- Task: Gather every line of the entries that includes the word "setAttribute".

- Material for this task:
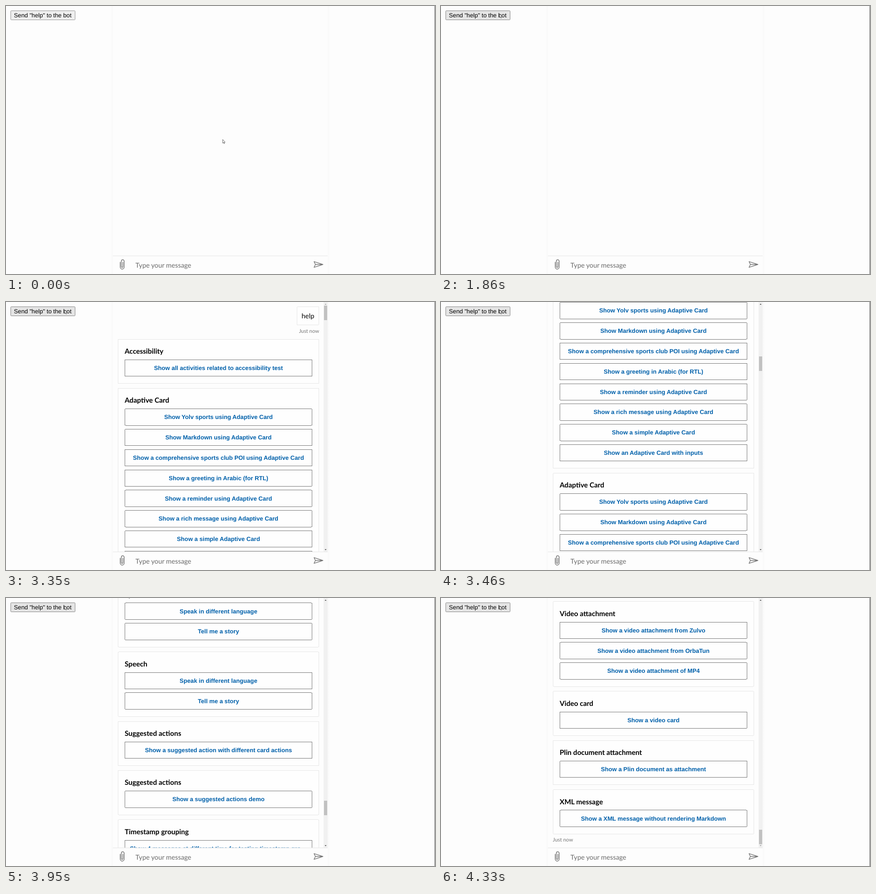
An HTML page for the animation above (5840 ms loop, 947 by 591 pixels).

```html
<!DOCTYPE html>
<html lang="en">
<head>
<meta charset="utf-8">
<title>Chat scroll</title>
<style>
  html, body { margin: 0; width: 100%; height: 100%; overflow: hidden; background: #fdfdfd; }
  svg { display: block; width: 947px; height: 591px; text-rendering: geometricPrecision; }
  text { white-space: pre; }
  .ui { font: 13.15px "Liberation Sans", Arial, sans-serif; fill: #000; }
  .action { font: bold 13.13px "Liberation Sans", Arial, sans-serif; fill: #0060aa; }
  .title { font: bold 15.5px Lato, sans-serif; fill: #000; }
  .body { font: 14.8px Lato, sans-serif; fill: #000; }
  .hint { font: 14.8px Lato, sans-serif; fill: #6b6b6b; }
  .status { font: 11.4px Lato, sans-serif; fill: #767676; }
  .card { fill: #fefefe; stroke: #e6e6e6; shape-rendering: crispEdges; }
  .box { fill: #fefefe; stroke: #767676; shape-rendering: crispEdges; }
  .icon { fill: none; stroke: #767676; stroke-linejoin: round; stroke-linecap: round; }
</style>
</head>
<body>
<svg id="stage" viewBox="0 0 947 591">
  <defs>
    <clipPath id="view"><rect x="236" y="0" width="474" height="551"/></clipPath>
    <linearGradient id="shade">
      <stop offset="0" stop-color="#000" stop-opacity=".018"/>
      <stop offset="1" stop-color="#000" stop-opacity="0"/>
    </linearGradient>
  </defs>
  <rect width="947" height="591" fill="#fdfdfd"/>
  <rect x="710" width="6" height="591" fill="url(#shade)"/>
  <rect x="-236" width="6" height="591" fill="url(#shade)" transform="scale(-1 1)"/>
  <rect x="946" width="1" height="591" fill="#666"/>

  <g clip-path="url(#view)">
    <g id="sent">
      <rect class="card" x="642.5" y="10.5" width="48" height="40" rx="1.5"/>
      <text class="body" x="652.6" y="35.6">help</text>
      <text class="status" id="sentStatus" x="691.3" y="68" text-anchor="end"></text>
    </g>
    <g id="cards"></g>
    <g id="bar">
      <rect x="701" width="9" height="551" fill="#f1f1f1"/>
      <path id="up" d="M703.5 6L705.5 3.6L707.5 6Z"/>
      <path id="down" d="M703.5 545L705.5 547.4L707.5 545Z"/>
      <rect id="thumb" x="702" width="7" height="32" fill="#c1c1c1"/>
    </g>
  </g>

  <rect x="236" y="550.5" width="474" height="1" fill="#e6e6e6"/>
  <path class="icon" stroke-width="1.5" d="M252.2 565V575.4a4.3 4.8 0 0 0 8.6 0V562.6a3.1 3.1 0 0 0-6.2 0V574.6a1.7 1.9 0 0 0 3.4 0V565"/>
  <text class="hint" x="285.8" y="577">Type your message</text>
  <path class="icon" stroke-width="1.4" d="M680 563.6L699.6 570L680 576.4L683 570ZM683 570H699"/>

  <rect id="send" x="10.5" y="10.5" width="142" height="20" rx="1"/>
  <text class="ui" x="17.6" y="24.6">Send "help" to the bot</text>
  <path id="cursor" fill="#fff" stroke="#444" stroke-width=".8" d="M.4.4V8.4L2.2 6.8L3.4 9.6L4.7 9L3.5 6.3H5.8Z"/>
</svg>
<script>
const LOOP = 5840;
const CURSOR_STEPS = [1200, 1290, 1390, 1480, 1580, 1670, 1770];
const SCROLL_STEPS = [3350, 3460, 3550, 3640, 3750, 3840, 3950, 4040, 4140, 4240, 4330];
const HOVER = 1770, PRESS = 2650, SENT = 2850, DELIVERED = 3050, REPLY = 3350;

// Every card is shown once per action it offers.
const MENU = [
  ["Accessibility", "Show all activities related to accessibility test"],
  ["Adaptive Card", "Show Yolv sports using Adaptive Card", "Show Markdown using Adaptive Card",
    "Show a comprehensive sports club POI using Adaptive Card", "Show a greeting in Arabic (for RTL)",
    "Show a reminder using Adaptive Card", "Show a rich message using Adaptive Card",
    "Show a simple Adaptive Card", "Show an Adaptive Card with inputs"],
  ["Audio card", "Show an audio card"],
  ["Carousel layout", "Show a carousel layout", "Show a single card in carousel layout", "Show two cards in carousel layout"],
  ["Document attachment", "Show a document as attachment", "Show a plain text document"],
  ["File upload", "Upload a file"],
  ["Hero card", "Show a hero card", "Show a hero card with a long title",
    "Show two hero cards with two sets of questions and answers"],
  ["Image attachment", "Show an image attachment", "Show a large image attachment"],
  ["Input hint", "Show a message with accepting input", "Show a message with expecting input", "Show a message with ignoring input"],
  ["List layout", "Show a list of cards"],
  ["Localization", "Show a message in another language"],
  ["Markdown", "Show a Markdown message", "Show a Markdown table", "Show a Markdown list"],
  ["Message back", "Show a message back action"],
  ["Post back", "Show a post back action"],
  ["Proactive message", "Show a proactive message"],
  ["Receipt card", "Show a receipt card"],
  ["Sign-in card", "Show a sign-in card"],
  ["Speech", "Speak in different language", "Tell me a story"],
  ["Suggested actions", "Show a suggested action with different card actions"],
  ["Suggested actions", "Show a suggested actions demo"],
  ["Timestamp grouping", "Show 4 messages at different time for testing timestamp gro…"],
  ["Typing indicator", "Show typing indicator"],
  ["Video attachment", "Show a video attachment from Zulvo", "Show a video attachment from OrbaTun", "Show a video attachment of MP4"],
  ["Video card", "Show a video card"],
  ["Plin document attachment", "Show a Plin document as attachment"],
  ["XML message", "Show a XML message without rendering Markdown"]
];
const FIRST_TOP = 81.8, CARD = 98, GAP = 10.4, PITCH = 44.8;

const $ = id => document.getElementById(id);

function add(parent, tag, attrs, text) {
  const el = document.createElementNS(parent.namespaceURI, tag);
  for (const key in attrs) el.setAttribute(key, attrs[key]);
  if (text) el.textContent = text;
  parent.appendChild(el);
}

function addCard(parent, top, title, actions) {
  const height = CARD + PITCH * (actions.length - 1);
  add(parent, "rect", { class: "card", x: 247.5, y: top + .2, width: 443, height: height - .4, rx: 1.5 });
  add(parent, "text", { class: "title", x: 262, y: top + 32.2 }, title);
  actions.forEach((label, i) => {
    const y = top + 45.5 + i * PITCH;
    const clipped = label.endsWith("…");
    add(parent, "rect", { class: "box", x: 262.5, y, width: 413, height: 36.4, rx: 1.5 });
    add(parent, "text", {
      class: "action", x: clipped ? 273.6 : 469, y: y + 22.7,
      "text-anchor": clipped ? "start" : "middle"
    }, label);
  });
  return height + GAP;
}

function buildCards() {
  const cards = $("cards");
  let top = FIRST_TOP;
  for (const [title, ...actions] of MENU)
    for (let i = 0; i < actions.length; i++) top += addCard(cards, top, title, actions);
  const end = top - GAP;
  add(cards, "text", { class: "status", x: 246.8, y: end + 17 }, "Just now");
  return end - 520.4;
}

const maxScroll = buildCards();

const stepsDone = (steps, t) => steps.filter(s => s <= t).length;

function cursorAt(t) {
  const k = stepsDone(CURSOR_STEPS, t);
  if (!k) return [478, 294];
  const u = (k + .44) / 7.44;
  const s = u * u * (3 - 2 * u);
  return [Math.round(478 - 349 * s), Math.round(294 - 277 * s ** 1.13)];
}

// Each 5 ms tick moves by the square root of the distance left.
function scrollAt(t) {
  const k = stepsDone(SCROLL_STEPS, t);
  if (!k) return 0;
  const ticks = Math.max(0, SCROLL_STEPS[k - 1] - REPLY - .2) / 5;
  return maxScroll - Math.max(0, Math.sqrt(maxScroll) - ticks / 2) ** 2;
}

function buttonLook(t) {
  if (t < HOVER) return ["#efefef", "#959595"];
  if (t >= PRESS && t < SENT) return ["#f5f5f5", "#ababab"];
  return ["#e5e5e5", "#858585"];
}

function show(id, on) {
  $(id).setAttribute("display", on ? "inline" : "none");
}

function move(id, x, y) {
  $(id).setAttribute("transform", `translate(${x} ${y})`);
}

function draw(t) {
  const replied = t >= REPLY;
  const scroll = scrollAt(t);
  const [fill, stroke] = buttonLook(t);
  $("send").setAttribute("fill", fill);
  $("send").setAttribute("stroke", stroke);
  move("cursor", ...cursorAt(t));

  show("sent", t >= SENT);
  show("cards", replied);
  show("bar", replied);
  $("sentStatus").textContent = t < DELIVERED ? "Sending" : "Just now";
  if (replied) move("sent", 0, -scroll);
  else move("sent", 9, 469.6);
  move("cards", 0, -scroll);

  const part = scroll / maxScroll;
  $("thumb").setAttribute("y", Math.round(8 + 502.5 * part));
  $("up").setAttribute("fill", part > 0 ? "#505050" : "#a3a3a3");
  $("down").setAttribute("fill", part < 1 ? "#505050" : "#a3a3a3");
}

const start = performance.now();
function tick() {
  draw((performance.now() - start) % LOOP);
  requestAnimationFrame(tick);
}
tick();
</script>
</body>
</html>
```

- Response below:
  for (const key in attrs) el.setAttribute(key, attrs[key]);
  $(id).setAttribute("display", on ? "inline" : "none");
  $(id).setAttribute("transform", `translate(${x} ${y})`);
  $("send").setAttribute("fill", fill);
  $("send").setAttribute("stroke", stroke);
  $("thumb").setAttribute("y", Math.round(8 + 502.5 * part));
  $("up").setAttribute("fill", part > 0 ? "#505050" : "#a3a3a3");
  $("down").setAttribute("fill", part < 1 ? "#505050" : "#a3a3a3");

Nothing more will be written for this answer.